Rail Road tracks run along side the Connecticut river. Where they actually start and end I’m not sure. Part appear to be very old, a few spurs may have a small train come by a few times in the summer months. Sections are maintained and that keeps me looking over my shoulder! There are a few places I don’t want to find out a spur is in use.
A previous post, ‘Connecticut Foundry’, was taken on part of these tracks. If you have not seen it take a look. Shot in B/W to fit with the abandon buildings.
These images are on part of the same line. Several ponds, a rushing stream, and water falls made the walk more interesting.
It seems a little early, however, here it is. The Connecticut river frozen across.
This image gallery was shot on Saturday, January 10, 2015. It was also cold, temperatures around 15 – 18 degrees.
Several images view the river north towards Hartford, CT, the others are facing east to Glastonbury.
The Swan added a nice touch to a few pictures. I have no idea when he got there. One shot I took was of the open area with gulls, I turned shot north, then back facing east. Just a few steps and turning. Suddenly a Swan was in my view finder.
The Swan flew in, landed, and started to trumpet in a matter of seconds! Never saw him coming. I sure would haved loved to capture his landing in that puddle. But that is how photography is. A bunch of frustration, and a few nice shots.
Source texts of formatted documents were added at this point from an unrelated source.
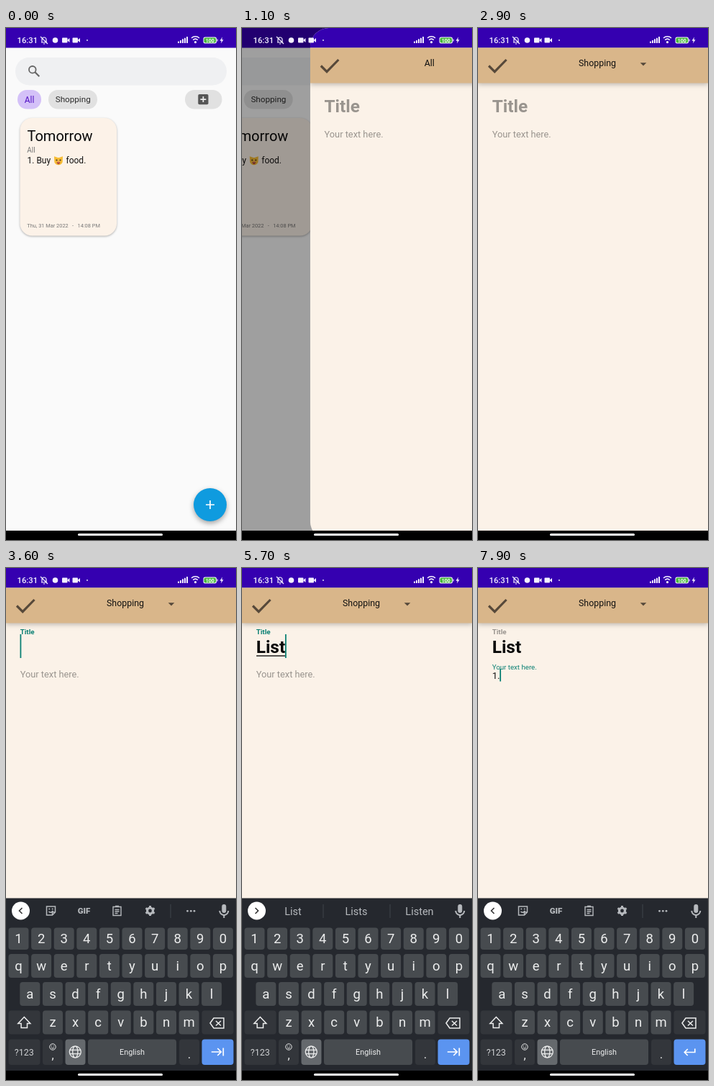
These frames come from a looping animation (320 by 711 pixels, 8 s). An HTML page with a canvas:

```html
<!DOCTYPE html>
<html lang="en">
<head>
<meta charset="utf-8">
<title>Notes app</title>
<style>
html, body { margin: 0; width: 100%; height: 100%; overflow: hidden; background: #000; }
canvas { display: block; width: 320px; height: 711px; }
</style>
</head>
<body>
<canvas id="stage"></canvas>
<script>
const W = 320, H = 711, LOOP = 8000, STEP = 100;
const canvas = document.getElementById('stage');
const c = canvas.getContext('2d');
const dpr = window.devicePixelRatio || 1;
canvas.width = W * dpr;
canvas.height = H * dpr;

const PURPLE = '#3500b0', CREAM = '#fbf2e8', TAN = '#d9b68a', TEAL = '#0b8074', HINT = '#99948e';
const KEY = '#474b4f', DARK_KEY = '#33363b', GLYPH = '#eceded', SOFT = '#b6b9bd';

// Moments of the story, in ms
const SLIDE = 950, MENU_IN = 2000, MENU_OUT = 2600, PICK = 2550;
const FOCUS_TITLE = 3150, SHIFT = 4100, FOCUS_BODY = 6250;
// down, up, x, y, typed key
const taps = [
  [700, 900, 284, 663], [1850, 1950, 180, 50], [2450, 2550, 165, 88],
  [3000, 3150, 60, 110], [4000, 4100, 25, 631], [4400, 4550, 286, 592, 'L'],
  [4850, 4950, 229, 553, 'i'], [5200, 5300, 68, 592, 's'], [5600, 5700, 145, 553, 't'],
  [6100, 6200, 294, 672], [7050, 7150, 18, 516, '1'], [7500, 7600, 255, 672, '.']
];
const suggestions = {
  L: ['L', 'Love', 'Let'], Li: ['Li', 'Like', 'Life'],
  Lis: ['Lis', 'List', 'Listen'], List: ['List', 'Lists', 'Listen']
};
const keyRows = [['1234567890', 499.5, 30.5, 17.5], ['qwertyuiop', 536, 33, 17.5],
  ['asdfghjkl', 575, 33, 33.3], ['zxcvbnm', 614.5, 33, 65]];
const PITCH = 31.6;

const clamp = v => Math.max(0, Math.min(1, v));
const ramp = (t, from, length) => clamp((t - from) / length);
const easeOut = x => 1 - (1 - x) ** 3;
const mix = (a, b, k) => a + (b - a) * k;

function text(s, x, y, size, color, align = 'left', weight = 400) {
  c.font = `${weight} ${size}px Roboto, "Noto Sans", sans-serif`;
  c.textAlign = align;
  c.fillStyle = color;
  c.fillText(s, x, y);
}
function rect(x, y, w, h, color) {
  c.fillStyle = color;
  c.fillRect(x, y, w, h);
}
function box(x, y, w, h, r, color) {
  c.beginPath();
  c.roundRect(x, y, w, h, r);
  c.fillStyle = color;
  c.fill();
}
function disc(x, y, r, color) {
  c.beginPath();
  c.arc(x, y, r, 0, 7);
  c.fillStyle = color;
  c.fill();
}
function line(d, x, y, color, width = 1.5) {
  c.save();
  c.translate(x, y);
  c.strokeStyle = color;
  c.lineWidth = width;
  c.stroke(new Path2D(d));
  c.restore();
}
function shape(d, x, y, color) {
  c.save();
  c.translate(x, y);
  c.fillStyle = color;
  c.fill(new Path2D(d), 'evenodd');
  c.restore();
}
function shadowed(blur, dy, alpha, draw) {
  c.save();
  c.shadowColor = `rgba(0,0,0,${alpha})`;
  c.shadowBlur = blur * dpr;
  c.shadowOffsetY = dy * dpr;
  draw();
  c.restore();
}

function statusIcons() {
  const white = '#f4f0ff';
  text('16:31', 15.5, 21, 11.3, white, 'left', 500);
  line('M-4 3H4M-3 3V-1A3 3 0 0 1 3-1V3M-1 5H1M-5-5L5 5', 53, 17, white, 1.2);
  disc(68.5, 17, 3.8, white);
  for (const x of [78, 92.5]) {
    box(x, 13.5, 7.5, 7, 1, white);
    shape('M0 0L3.5-3V3Z', x + 7, 17, white);
  }
  disc(113, 17, .9, white);
  for (let i = 0; i < 5; i++) box(239 + i * 3, 18.5 - i * 1.6, 2, 2.5 + i * 1.6, .5, white);
  line('M-5.5-2A8 8 0 0 1 5.5-2M-3.3 .6A5 5 0 0 1 3.3 .6', 263.5, 16, white, 1.5);
  disc(263.5, 19.7, 1.6, white);
  box(274.5, 12.5, 18.5, 9, 2.5, white);
  box(275.5, 13.5, 16.5, 7, 1.8, '#47b83c');
  rect(293.5, 15.5, 1.2, 3, white);
  text('100', 283.8, 19.6, 7, '#fff', 'center', 700);
  shape('M1-4.5L-2.5 .7H-.3L-1 4.5L2.5-.8H.3Z', 300, 17, white);
}

function cat(x, y) {
  shape('M-6-6L-1-4.2H1L6-6L5.7 2Q4 6 0 6T-5.7 2Z', x, y, '#f6bd35');
  disc(x - 2.5, y - .8, 1.1, '#4a3520');
  disc(x + 2.5, y - .8, 1.1, '#4a3520');
  shape('M-2.8 2H2.8Q1.5 5 0 5T-2.8 2Z', x, y, '#b5493f');
  disc(x, y + 1.2, .9, '#e58a83');
}

function home(t) {
  rect(-80, 0, 480, H, '#fafafa');
  rect(-80, 0, 480, 27.5, PURPLE);
  box(13, 41, 294, 38.5, 19, '#eff0f2');
  c.beginPath();
  c.arc(36.8, 57.8, 4.8, 0, 7);
  c.strokeStyle = '#666';
  c.lineWidth = 1.8;
  c.stroke();
  line('M0 0L6 6', 40.3, 61.3, '#666', 2.2);
  box(16, 86, 33, 26.5, 13, '#d4c1f8');
  text('All', 32.6, 103.5, 12, '#5312c4', 'center');
  box(59, 86, 68, 26.5, 13, '#e1e1e1');
  text('Shopping', 93.2, 103.3, 11.7, '#2c2c2c', 'center');
  box(249, 86, 51.5, 26.5, 13, '#e1e1e1');
  box(267.3, 92, 14.2, 14.2, 1.8, '#555');
  line('M-4 0H4M0-4V4', 274.4, 99.1, '#eee', 1.7);

  shadowed(3, 1, .3, () => box(19.5, 125, 134.5, 163.5, 17, '#fcf2e8'));
  text('Tomorrow', 29.5, 157, 20, '#080808');
  text('All', 29.3, 173, 10, '#777');
  text('1. Buy', 29.5, 188.3, 12, '#111');
  cat(73, 184.3);
  text('food.', 83.5, 188.3, 12, '#111');
  text('Thu, 31 Mar 2022', 29.3, 276.7, 7.4, '#777');
  text('-', 93, 276.7, 7.4, '#777', 'center');
  text('14:08 PM', 99.5, 276.7, 7.4, '#777');

  const pressed = t >= 700 && t < 1000;
  shadowed(7, 3, .35, () => disc(284, 662, 23, pressed ? '#3aaee8' : '#0f9bdf'));
  line('M-6 0H6M0-6V6', 284, 662, '#fff', 1.7);
}

function typed(t, from, to) {
  return taps.filter(p => p[4] && p[1] <= t && p[1] > from && p[1] < to).map(p => p[4]).join('');
}

function cursor(t, x, y, h) {
  const events = [FOCUS_TITLE, FOCUS_BODY, ...taps.filter(p => p[4]).map(p => p[1])];
  const last = Math.max(...events.filter(e => e <= t));
  if ((t - last) % 1000 < 500) rect(x, y, 1.8, h, TEAL);
}

function editor(t) {
  rect(0, 0, W, H, CREAM);
  rect(0, 0, W, 27.5, PURPLE);
  shadowed(6, 2, .22, () => rect(0, 27.5, W, 49, TAN));
  line('M0 0L8.2 8.2L24.5-8.5', 15, 52.5, '#57493a', 3.2);
  text(t < PICK ? 'All' : 'Shopping', 166, 52.8, 12.4, '#111', 'center');
  shape('M-4.3-2H4.3L0 2.3Z', 230, 50.3, '#55483a');

  const inTitle = t >= FOCUS_TITLE && t < FOCUS_BODY, inBody = t >= FOCUS_BODY;
  const title = typed(t, 0, FOCUS_BODY), body = typed(t, FOCUS_BODY, LOOP);
  const a = ramp(t, FOCUS_TITLE, 150), b = ramp(t, FOCUS_BODY, 150);
  text('Title', 19.7, mix(117, 92.3, a), mix(24.4, 9.8, a), inTitle ? TEAL : HINT, 'left', 700);
  text(title, 19.7, 118, 24.4, '#080808', 'left', 700);
  const end = 19.5 + c.measureText(title).width;
  if (inTitle) {
    if (title) rect(20, 121.3, end - 20, 1.4, '#111');
    cursor(t, end, 92, 33);
  }
  text('Your text here.', 19.7, mix(152.2, 140.5, b), mix(12.8, 9.7, b), inBody ? TEAL : HINT);
  text(body, 19.7, 154, 13, '#111');
  if (inBody) cursor(t, 19.5 + c.measureText(body).width, 140, 17.5);
}

function menu(t) {
  const k = ramp(t, MENU_IN, 150) * (1 - ramp(t, MENU_OUT, 100));
  if (!k) return;
  c.save();
  c.globalAlpha = k;
  shadowed(7, 2, .3, () => box(128, 29, 117, 80, 2, '#fff'));
  if (t >= 2450) rect(128, 69, 117, 40, '#e4e4e4');
  text('All', 166, 53, 12.4, '#111', 'center');
  text('Shopping', 166, 93, 12.4, '#111', 'center');
  c.restore();
}

function toolbar(words) {
  disc(20.5, 476, 12.5, '#fff');
  line(words ? 'M-2-4L2 0L-2 4' : 'M2-4L-2 0L2 4', 20.5, 476, '#333', 1.6);
  shape('M12 14a3 3 0 0 0 3-3V5a3 3 0 0 0-6 0v6a3 3 0 0 0 3 3zM17 11a5 5 0 0 1-10 0H5a7 7 0 0 0 6 6.9V21h2v-3.1A7 7 0 0 0 19 11z', 291.3, 465, SOFT);
  if (words) {
    words.forEach((w, i) => text(w, 71 + 88 * i, 482, 14.5, SOFT, 'center'));
    rect(112.5, 467, 1, 19, '#41444a');
    rect(205.5, 467, 1, 19, '#41444a');
    return;
  }
  line('M-6-6H6V2L2 6H-6ZM6 2H2V6M-3 1Q0 4 3 0', 62.5, 476, SOFT, 1.5);
  disc(60.3, 473.6, 1, SOFT);
  disc(64.7, 473.6, 1, SOFT);
  text('GIF', 108.5, 480.2, 11.5, SOFT, 'center', 900);
  line('M-5.5-5H5.5V7H-5.5ZM-2.5-6H2.5M-3-1H3M-3 1.5H3M-3 4H1', 154.5, 475.5, SOFT, 1.4);
  c.beginPath();
  c.arc(200.5, 476, 4, 0, 7);
  c.strokeStyle = SOFT;
  c.lineWidth = 3.2;
  c.stroke();
  for (let i = 0; i < 6; i++) {
    const u = Math.cos(i * Math.PI / 3 + .52), v = Math.sin(i * Math.PI / 3 + .52);
    line(`M${u * 4} ${v * 4}L${u * 7} ${v * 7}`, 200.5, 476, SOFT, 3);
  }
  rect(228.5, 467, 1, 19, '#41444a');
  for (const x of [252.5, 257.3, 262]) disc(x, 476.3, 1.4, SOFT);
}

function keyboard(t) {
  const slide = easeOut(ramp(t, 3200, 300));
  if (!slide) return;
  const held = taps.find(p => p[4] && t >= p[0] && t < p[1]);
  const upper = t >= SHIFT && t < 4550;
  const title = typed(t, 0, FOCUS_BODY);
  let bubble = null;

  c.save();
  c.translate(0, (1 - slide) * 240);
  rect(0, 458.5, W, 253, '#25282e');
  toolbar(t < FOCUS_BODY && suggestions[title]);
  for (const [keys, y, h, x0] of keyRows) [...keys].forEach((k, i) => {
    const x = x0 + i * PITCH, label = upper ? k.toUpperCase() : k;
    box(x - 14, y, 28, h, 4, KEY);
    text(label, x, y + h / 2 + 6.3, 18.5, GLYPH, 'center');
    if (held && held[4] === label) bubble = [label, x, y, h];
  });

  box(3.5, 614.5, 44, 33, 4, DARK_KEY);
  const arrow = 'M0-8L8.5 1H4.2V7H-4.2V1H-8.5Z';
  if (upper) shape(arrow, 25.3, 631.5, GLYPH);
  line(arrow, 25.3, 631.5, GLYPH, 1.5);
  box(272.5, 614.5, 44, 33, 4, DARK_KEY);
  line('M-10 0L-5-7H9V7H-5ZM-2-3L5 3.5M5-3L-2 3.5', 294, 632, GLYPH, 1.5);

  box(3.5, 654.5, 44, 35.5, 4, DARK_KEY);
  text('?123', 25.3, 676.5, 12.5, '#cfd1d3', 'center');
  box(51, 654.5, 28, 35.5, 4, DARK_KEY);
  line('M4.2 0A4.2 4.2 0 1 1-4.2 0A4.2 4.2 0 1 1 4.2 0M-2 1.2Q0 3.2 2 1.2M-1.5-1.6V-.5M1.5-1.6V-.5', 65, 665, GLYPH, 1);
  text(',', 65, 682, 16, GLYPH, 'center');
  box(82.5, 654.5, 28, 35.5, 4, '#65696d');
  line('M8 0A8 8 0 1 1-8 0A8 8 0 1 1 8 0M3.6 0A3.6 8 0 1 1-3.6 0A3.6 8 0 1 1 3.6 0M-7.4-2.7H7.4M-7.4 2.7H7.4', 96.3, 672, GLYPH, 1.3);
  box(114, 654.5, 123, 35.5, 4, KEY);
  text('English', 175.5, 676, 10.8, GLYPH, 'center');
  box(241, 654.5, 28, 35.5, 4, DARK_KEY);
  text('.', 255, 680.5, 17, GLYPH, 'center');
  if (held && held[4] === '.') bubble = ['.', 255, 654.5, 35.5];
  box(272.5, 654.5, 44, 35.5, 4, t >= 6100 && t < 6200 ? '#82aff5' : '#5b94f0');
  line(t < FOCUS_BODY ? 'M-8.5 0H5M0-5L5 0L0 5M8-5.5V5.5' : 'M7.5-4.5V.5H-7M-2.5-4L-7 .5L-2.5 5', 294.3, 672, '#fff', 1.7);

  if (bubble) {
    const [label, x, y, h] = bubble;
    const left = Math.max(2, Math.min(x - 15.5, W - 33));
    shadowed(3, 1, .3, () => box(left, y - 58, 31, h + 58, 5, '#373a3f'));
    text(label, left + 15.5, y - 26, 23, GLYPH, 'center');
    for (let i = 0; i < 3; i++) disc(left + 20.5 + i * 3, y - 17, .8, GLYPH);
  }
  c.restore();
}

function touch(t) {
  const p = taps.find(q => t >= q[0] && t < q[1]);
  if (!p) return;
  const g = c.createRadialGradient(p[2], p[3], 1, p[2], p[3], 9.5);
  g.addColorStop(0, 'rgba(228,228,236,.95)');
  g.addColorStop(.55, 'rgba(196,196,206,.9)');
  g.addColorStop(1, 'rgba(120,120,132,.6)');
  disc(p[2], p[3], 9.5, g);
}

function render(t) {
  c.setTransform(dpr, 0, 0, dpr, 0, 0);
  const p = easeOut(ramp(t, SLIDE, 450));
  if (p < 1) {
    c.save();
    c.translate(-80 * p, 0);
    home(t);
    c.restore();
    rect(0, 0, W, H, `rgba(0,0,0,${.52 * p})`);
  }
  if (p > 0) {
    c.save();
    c.translate(W * (1 - p), 0);
    c.beginPath();
    c.roundRect(0, 0, W, H, p < 1 ? 26 : 0);
    c.clip();
    editor(t);
    c.restore();
  }
  menu(t);
  keyboard(t);
  statusIcons();
  rect(0, 698, W, 13, '#000');
  box(100, 702, 118, 3, 1.5, '#fff');
  touch(t);
}

const start = performance.now();
function frame() {
  const t = (performance.now() - start) % LOOP;
  render(Math.floor(t / STEP) * STEP);
  requestAnimationFrame(frame);
}
frame();
</script>
</body>
</html>
```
The mansion was formerly Eolia, the estate of Edward Harkness, heir to a fortune initiated by his father Stephen V. Harkness’s substantial investments in John D. Rockefeller’s Standard Oil, who purchased the mansion in 1907.
From 1918 to 1929, extensive improvements were made by landscape designer Beatrix Jones Farrand. Eolia was left to Connecticut in 1950 and became part of the State Park system in 1952.
Eolia mansion always reminds me of the 1920’s. You half expect the Great Gatsby to arrive.
The grounds have large open fields, salt marshes, rocky shores, and even a small beach.
The marsh is home to Osprey in the spring, other water fowl all year long.
The following shots were taken from spring of 2014 through year end.
Follow the old river side rail road tracks, or the road to the Rocky Hill ferry, and you will find the last remains of the Connecticut Foundry Co.
Several industrial buildings stood here beside the Connecticut River from 1835 to 1881, when a huge foundry was built.
After a fire in 1918 a new foundry was built and remained until 1983. The company made a wide variety of items of cast iron, from range oil burners, piston-ring moldings and lawn mower parts to bookends and decorative plaques. Much has been torn down now, the last buildings and rails are to be demolished in 2015.
Side foundry road.
Silo hidden entrance
Foundry rail spur
Side loading door
Side rail road tracks
Foundry manufacturing building
It seemed appropriate to shoot here using black and white.